Your instructions: Please output, without any change, the lines of the material below from the very first through the one with "5.5px; fill: var(--hint);".

====== The data

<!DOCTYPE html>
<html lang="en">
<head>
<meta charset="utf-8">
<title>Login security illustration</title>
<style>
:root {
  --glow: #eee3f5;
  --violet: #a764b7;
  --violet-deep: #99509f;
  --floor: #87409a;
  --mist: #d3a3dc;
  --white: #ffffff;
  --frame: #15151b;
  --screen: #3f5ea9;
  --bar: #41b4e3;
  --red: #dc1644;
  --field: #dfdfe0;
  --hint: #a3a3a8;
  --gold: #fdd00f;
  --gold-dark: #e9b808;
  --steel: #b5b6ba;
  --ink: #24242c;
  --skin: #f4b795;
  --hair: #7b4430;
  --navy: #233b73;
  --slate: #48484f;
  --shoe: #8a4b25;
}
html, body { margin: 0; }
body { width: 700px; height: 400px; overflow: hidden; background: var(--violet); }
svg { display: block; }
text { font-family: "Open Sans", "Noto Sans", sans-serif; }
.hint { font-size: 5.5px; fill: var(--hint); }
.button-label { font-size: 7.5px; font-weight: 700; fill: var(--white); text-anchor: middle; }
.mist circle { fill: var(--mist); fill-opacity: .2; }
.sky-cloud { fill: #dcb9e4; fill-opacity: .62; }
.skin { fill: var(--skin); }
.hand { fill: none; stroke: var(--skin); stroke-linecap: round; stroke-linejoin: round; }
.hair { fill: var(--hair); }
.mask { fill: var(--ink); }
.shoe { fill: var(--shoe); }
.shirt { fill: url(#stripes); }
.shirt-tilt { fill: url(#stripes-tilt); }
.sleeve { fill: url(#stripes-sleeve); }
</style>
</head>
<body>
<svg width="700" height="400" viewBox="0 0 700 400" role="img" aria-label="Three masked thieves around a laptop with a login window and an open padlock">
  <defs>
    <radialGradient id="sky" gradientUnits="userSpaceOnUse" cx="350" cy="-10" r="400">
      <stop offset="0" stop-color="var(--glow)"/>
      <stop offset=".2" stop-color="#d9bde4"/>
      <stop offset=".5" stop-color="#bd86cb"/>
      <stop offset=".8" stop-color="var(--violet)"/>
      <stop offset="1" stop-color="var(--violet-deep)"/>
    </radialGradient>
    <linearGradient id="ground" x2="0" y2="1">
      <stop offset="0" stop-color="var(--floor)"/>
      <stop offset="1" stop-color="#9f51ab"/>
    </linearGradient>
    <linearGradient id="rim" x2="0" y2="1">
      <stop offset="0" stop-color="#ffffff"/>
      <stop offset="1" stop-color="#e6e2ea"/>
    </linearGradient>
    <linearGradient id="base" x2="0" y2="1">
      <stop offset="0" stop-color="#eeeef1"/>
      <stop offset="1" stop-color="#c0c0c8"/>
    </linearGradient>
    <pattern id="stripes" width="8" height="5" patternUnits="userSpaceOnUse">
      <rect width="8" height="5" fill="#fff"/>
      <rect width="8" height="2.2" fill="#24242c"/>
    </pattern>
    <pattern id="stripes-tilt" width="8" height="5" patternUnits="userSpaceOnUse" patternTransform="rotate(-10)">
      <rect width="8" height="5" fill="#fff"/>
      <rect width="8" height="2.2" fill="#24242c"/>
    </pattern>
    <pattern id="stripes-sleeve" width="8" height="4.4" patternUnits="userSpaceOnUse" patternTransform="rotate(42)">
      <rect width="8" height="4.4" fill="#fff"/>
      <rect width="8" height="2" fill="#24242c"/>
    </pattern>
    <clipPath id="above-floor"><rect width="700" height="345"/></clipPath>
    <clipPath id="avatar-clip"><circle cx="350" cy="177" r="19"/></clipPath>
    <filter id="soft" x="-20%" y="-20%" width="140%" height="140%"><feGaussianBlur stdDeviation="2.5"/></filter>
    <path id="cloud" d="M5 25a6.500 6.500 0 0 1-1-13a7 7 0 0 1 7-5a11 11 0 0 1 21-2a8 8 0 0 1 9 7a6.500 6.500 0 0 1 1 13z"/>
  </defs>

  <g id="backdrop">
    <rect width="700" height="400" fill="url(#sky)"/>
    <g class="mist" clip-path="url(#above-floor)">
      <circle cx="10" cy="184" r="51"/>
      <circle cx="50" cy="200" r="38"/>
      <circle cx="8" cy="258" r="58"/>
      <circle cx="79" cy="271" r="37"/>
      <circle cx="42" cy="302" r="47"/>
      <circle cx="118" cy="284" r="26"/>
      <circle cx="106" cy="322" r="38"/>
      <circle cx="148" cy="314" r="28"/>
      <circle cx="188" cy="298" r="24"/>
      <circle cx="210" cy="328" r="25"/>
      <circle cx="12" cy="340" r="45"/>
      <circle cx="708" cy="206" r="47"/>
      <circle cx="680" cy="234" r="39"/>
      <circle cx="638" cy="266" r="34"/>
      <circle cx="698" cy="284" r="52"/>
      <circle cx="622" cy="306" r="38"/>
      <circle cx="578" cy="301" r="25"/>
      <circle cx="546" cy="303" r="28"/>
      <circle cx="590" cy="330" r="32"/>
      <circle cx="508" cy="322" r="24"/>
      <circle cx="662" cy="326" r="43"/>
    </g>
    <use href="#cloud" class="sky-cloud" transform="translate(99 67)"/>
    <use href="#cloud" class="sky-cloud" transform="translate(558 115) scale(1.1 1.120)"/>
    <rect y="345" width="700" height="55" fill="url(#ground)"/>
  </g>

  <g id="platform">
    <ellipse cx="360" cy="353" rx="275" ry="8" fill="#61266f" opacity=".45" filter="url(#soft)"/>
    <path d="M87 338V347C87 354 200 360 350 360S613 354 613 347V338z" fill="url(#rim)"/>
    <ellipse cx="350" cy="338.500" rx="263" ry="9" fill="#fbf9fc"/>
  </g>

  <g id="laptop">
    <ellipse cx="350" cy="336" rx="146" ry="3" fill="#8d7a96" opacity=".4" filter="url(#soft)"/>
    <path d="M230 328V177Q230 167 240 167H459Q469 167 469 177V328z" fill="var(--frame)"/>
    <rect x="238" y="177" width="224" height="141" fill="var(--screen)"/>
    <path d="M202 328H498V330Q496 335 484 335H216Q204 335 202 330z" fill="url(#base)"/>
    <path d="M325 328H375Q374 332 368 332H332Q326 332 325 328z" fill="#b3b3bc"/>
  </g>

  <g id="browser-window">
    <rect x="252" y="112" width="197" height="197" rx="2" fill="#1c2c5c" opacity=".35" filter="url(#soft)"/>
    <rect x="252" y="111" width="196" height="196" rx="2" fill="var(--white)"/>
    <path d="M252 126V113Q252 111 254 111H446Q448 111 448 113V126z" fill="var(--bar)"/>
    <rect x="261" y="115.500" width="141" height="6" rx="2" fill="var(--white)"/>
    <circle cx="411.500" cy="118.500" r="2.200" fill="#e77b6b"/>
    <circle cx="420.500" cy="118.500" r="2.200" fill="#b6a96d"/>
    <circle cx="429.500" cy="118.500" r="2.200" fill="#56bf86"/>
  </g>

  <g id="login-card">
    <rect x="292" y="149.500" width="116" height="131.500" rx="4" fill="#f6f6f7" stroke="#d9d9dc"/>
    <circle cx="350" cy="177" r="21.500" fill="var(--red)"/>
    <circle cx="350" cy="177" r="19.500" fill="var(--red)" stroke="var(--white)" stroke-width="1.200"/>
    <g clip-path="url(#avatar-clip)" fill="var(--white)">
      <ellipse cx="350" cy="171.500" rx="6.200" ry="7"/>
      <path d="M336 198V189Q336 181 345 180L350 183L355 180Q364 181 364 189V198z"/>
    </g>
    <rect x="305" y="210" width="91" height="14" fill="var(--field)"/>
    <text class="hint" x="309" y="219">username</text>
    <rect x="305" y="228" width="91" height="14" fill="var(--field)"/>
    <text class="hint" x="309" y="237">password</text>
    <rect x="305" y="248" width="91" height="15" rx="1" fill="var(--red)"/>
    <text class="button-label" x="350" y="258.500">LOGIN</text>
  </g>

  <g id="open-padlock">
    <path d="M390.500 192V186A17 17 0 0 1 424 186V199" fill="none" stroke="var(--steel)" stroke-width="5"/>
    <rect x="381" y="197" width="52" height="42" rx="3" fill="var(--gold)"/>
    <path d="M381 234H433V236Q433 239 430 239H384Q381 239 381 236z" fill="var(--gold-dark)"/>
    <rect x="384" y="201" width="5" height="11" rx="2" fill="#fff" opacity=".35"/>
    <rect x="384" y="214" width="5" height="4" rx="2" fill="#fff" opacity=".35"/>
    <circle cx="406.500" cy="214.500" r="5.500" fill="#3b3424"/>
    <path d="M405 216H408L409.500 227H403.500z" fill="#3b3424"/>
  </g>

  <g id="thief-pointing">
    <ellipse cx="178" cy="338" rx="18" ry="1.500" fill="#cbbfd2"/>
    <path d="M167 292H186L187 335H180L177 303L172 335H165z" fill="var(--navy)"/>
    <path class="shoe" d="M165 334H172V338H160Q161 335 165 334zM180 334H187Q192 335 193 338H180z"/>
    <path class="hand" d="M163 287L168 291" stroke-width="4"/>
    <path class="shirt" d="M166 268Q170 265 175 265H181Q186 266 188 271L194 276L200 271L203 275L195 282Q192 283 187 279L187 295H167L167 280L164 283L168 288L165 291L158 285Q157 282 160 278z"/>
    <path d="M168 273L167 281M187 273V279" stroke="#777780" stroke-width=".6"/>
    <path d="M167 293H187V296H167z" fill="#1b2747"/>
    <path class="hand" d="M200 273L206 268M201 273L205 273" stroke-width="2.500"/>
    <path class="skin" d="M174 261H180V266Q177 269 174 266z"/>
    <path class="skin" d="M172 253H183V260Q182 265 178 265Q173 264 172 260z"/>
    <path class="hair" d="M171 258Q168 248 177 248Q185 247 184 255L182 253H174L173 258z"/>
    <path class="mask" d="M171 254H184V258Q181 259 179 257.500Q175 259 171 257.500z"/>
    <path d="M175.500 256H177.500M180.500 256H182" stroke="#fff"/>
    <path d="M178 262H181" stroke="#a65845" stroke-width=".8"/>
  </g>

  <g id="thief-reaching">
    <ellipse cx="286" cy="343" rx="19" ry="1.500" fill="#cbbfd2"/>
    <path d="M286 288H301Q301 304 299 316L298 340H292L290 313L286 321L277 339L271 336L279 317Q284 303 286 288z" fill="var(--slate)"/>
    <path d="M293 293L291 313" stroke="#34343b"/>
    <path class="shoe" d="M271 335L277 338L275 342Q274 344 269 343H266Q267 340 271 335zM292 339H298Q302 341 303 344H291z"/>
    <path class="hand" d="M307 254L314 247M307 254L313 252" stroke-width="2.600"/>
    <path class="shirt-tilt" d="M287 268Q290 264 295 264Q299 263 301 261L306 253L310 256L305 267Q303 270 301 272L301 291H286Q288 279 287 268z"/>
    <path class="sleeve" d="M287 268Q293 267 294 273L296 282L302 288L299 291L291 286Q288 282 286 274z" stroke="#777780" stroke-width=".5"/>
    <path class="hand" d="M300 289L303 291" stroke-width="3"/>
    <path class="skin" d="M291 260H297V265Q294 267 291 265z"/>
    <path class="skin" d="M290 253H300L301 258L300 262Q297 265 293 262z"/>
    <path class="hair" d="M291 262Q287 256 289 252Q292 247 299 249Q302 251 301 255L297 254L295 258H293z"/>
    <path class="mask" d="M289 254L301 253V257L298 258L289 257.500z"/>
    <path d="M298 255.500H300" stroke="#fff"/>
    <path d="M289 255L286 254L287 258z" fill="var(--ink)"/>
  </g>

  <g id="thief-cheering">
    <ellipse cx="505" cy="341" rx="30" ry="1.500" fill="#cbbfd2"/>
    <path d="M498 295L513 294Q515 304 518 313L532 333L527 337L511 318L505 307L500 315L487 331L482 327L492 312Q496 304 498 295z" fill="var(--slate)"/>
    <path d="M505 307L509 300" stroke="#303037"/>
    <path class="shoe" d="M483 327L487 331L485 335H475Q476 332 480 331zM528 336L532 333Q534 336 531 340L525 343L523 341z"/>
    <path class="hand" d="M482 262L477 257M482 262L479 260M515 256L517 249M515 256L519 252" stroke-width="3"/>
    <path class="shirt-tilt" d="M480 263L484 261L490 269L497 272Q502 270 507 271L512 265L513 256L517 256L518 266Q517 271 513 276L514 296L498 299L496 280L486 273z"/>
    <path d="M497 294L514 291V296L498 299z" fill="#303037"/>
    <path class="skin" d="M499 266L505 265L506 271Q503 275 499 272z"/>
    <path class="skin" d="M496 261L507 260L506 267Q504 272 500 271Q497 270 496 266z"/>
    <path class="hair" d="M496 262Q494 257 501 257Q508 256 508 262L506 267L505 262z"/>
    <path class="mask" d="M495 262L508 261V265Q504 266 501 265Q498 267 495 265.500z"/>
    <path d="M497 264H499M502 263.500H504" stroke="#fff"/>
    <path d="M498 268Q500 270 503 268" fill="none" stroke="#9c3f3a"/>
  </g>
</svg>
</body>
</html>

============

Response box:
<!DOCTYPE html>
<html lang="en">
<head>
<meta charset="utf-8">
<title>Login security illustration</title>
<style>
:root {
  --glow: #eee3f5;
  --violet: #a764b7;
  --violet-deep: #99509f;
  --floor: #87409a;
  --mist: #d3a3dc;
  --white: #ffffff;
  --frame: #15151b;
  --screen: #3f5ea9;
  --bar: #41b4e3;
  --red: #dc1644;
  --field: #dfdfe0;
  --hint: #a3a3a8;
  --gold: #fdd00f;
  --gold-dark: #e9b808;
  --steel: #b5b6ba;
  --ink: #24242c;
  --skin: #f4b795;
  --hair: #7b4430;
  --navy: #233b73;
  --slate: #48484f;
  --shoe: #8a4b25;
}
html, body { margin: 0; }
body { width: 700px; height: 400px; overflow: hidden; background: var(--violet); }
svg { display: block; }
text { font-family: "Open Sans", "Noto Sans", sans-serif; }
.hint { font-size: 5.5px; fill: var(--hint); }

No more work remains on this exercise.